August this year was an exciting month for those students finishing sixth form and college. After spending months disconnected from the world to focus on their studies, their A-Level results were released. For many, it was an opportunity to celebrate and let off some steam before setting off for pastures new. The prospect of university and expanding their minds, surroundings and opinions is too good to turn down for many people. It is where, some say, you 'find yourself'. But during this rollercoaster ride of meeting new people and experiencing new things, it's important to stay safe.
From spraying traceable SmartWater on possessions, to using anti-drink spiking straws, safety lessons are instilled into students by the bucket load as they leave for higher education. However, there isn't much advice concerning their digital safety. We live in an age where there are just as many people looking to do you harm online as there are in real life and it's important for students to stay vigilant. While it's essential to enjoy their new home, they need to ensure their personal details are secure and that they're the only one that can truly 'find themselves' online.
Recent attacks like the one on UCL in July show that universities are prime targets when it comes to cyberattacks. Students' details are highly sought after and hackers have a number of ways of targeting them. From phishing scams like the one seen in September, where cyber scammers posed as the Student Loans Company, to the creation of a completely fictitious university, cyber-attackers are not short of creativity. Students need to be aware of their online behaviour and learn how to best mitigate risks. By following a few simple steps, students won't have to worry about who can see their information, leaving them lots of extra time to attend those all-important lectures.
Some people, no matter how many times they're told, simply never change their passwords. They stick with predictable standbys and default options like '123456' or even worse, 'password'. Remembering them can be a chore, yes, but ensuring you have different passwords for each account is a necessity. If you don't have the memory to remember all these different variations then a password manager is the answer for you.
Password managers greatly simplify the entire password process, enabling you to secure all your passwords behind one master password. All you have to do is remember one secure password and your accounts will auto-fill with their applicable passwords whenever you need access. Remembering one password isn't too hard, right?
Keeping Social Media Social
Adding new friends on social media is a first step for many students cementing friendships. With so many fresh faces in such a short period of time it can be hard to keep track, but it really is imperative. Thousands of fake profiles are made every day with malicious intent, so be aware that it isn't difficult for those same impersonators to list a university on their profile, too. Make sure you don't accept anyone you haven't physically met, no matter how attractive they are.
Sampling the offerings of your new surroundings is essential if you're to feel at ease in your new home.
But as you post pictures on Instagram, or check-in on Facebook, remember that this information is permanent and available for many to see. It's easier than you might think to accidentally reveal sensitive information such as your card details, address and when you're out of the house, through pictures on social media. Be aware that most social media platforms are, in their essence, public.

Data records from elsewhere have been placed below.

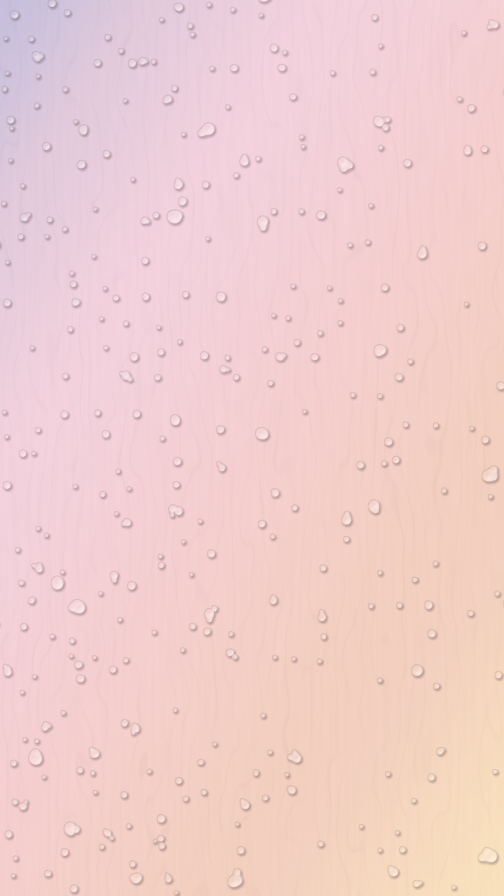
This background is drawn by a Shadertoy shader. Its source:

```glsl
vec2 hash2(vec2 p) {
    vec3 q = fract(p.xyx * vec3(0.1031, 0.1030, 0.0973));
    q += dot(q, q.yzx + 33.33);
    return fract((q.xx + q.yz) * q.zy);
}

float gradientNoise(vec2 p) {
    vec2 i = floor(p), f = fract(p);
    vec2 u = f * f * (3.0 - 2.0 * f);
    vec2 e = vec2(0.0, 1.0);
    float a = dot(hash2(i) - 0.5, f);
    float b = dot(hash2(i + e.yx) - 0.5, f - e.yx);
    float c = dot(hash2(i + e.xy) - 0.5, f - e.xy);
    float d = dot(hash2(i + e.yy) - 0.5, f - e.yy);
    return 2.0 * mix(mix(a, b, u.x), mix(c, d, u.x), u.y);
}

float smoothMin(float a, float b, float k) {
    float h = max(k - abs(a - b), 0.0) / k;
    return min(a, b) - h * h * k * 0.25;
}

// Jittered grid of drops; each is two or three merged lobes
float dropLayer(vec2 p, float cells, float radius, float stretch, float amount) {
    vec2 home = floor(p * cells);
    float dist = 1.0;
    for (int y = -1; y <= 1; y++)
    for (int x = -1; x <= 1; x++) {
        vec2 id = home + vec2(x, y);
        vec2 seed = id + cells * 7.0 + 40.0;
        vec2 place = hash2(seed), shape = hash2(seed + 91.0), odds = hash2(seed + 37.0);
        vec2 center = (id + 0.1 + 0.8 * place) / cells;
        float density = amount * mix(1.2, 0.55, smoothstep(0.1, 0.8, center.x));
        if (odds.x > density + 0.4 * gradientNoise(center * 4.0)) continue;

        float r = radius * mix(0.55, 1.1, shape.x * shape.x);
        float angle = 6.283 * shape.y;
        vec2 axis = vec2(cos(angle), sin(angle)), side = vec2(-axis.y, axis.x);
        vec2 q = p - center;
        float d = length(q) - r;
        d = smoothMin(d, length(q - axis * r * stretch * odds.y) - r * 0.6, r);
        d = smoothMin(d, length(q + (side - axis * 0.6) * r * stretch * 0.6 * place.x) - r * 0.5, r);
        dist = min(dist, d);
    }
    return dist;
}

float drops(vec2 p) {
    float large = dropLayer(p, 10.0, 0.0115, 2.1, 0.5);
    float small = dropLayer(p, 18.0, 0.0068, 0.7, 0.5);
    return min(large, small);
}

// Diagonal pastel blend, lavender to cream
vec3 pastel(float t) {
    vec3 c = mix(vec3(0.78, 0.75, 0.86), vec3(0.88, 0.79, 0.86), smoothstep(0.0, 0.15, t));
    c = mix(c, vec3(0.95, 0.82, 0.865), smoothstep(0.10, 0.31, t));
    c = mix(c, vec3(0.96, 0.81, 0.81), smoothstep(0.30, 0.54, t));
    c = mix(c, vec3(0.95, 0.81, 0.75), smoothstep(0.48, 0.74, t));
    return mix(c, vec3(0.975, 0.88, 0.74), smoothstep(0.75, 1.0, t));
}

// Thin wavy vertical fibres
float woodGrain(vec2 p) {
    float warp = gradientNoise(p * vec2(13.0, 4.0)) + 0.4 * gradientNoise(p * vec2(30.0, 11.0));
    float line = abs(fract(p.x * 34.0 + warp * 2.2) - 0.5);
    float strength = 0.5 + gradientNoise(p * vec2(22.0, 5.0) + 9.0);
    float fibre = gradientNoise(p * vec2(120.0, 7.0));
    return 0.012 * fibre - 0.022 * strength * (1.0 - smoothstep(0.0, 0.13, line));
}

void mainImage(out vec4 fragColor, in vec2 fragCoord) {
    vec2 uv = fragCoord / iResolution.xy;
    vec2 p = fragCoord / iResolution.x;
    float pixel = 1.0 / iResolution.x;

    // Background
    vec3 color = pastel(0.45 * uv.x + 0.55 * (1.0 - uv.y));
    color += woodGrain(p);

    // Cast shadow towards the lower right
    vec2 lightDir = vec2(0.6, -0.8);
    float dist = drops(p);
    float behind = drops(p - lightDir * 0.0045);
    float shadow = 1.0 - smoothstep(-0.003, 0.003 + pixel, behind);
    color *= 1.0 - vec3(0.20, 0.23, 0.22) * shadow;

    // Clear body, brighter towards the lower right, with a fine rim
    float inside = 1.0 - smoothstep(-0.7 * pixel, 0.7 * pixel, dist);
    float bevel = clamp((dist - behind) / 0.0045, -1.0, 1.0);
    vec3 base = pastel(0.45 * uv.x + 0.55 * (1.0 - uv.y));
    vec3 body = mix(base, vec3(0.99, 0.96, 0.95), 0.34 + 0.28 * bevel);
    float rim = 1.0 - smoothstep(0.0, 0.0035, abs(dist));
    body *= 1.0 - rim * (0.08 - 0.06 * bevel);
    color = mix(color, body, inside);

    fragColor = vec4(color, 1.0);
}
```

Sharing Isn't Always Caring
University is a time of sharing, from the accommodation you live in to the many group presentations you're expected to do. Some of the most commonly shared things are the communal computers in the library. These shared devices can be used by dozens of people in one day, so remember to never click yes when asked to save your details. Keep track of which devices you're logged in to and always sign out at the end of each session.
Wi-Fi hotspots are important for doing work while you're out and about, but these open networks can also be ripe territory for hackers. When connected to the same public Wi-Fi, hackers can see which webpages you access and depending on how secure the sites you're visiting are, your browsing history, searches, personal login information, photos, videos, emails, and comments. Use a Wi-Fi inspector app to analyse the security of the connection, or invest in a Virtual Private Network (VPN) to surf the net securely.
The final tip is more general advice, but it's the step which is perhaps easiest to fall foul of. Stay away from shady websites, be careful of what you download and don't open links from someone you don't recognise. These are all tips we've heard a hundred times before, but you can never say them enough.
Ensuring you have an up-to-date internet security product is a good way of saving yourself if you do click the wrong link. But the only sure-fire way to avoid malicious content online is by not clicking them. Choose what you access as carefully as you chose your new university. You've got a lot of important things to focus on without adding a whole heap of worry about your internet safety.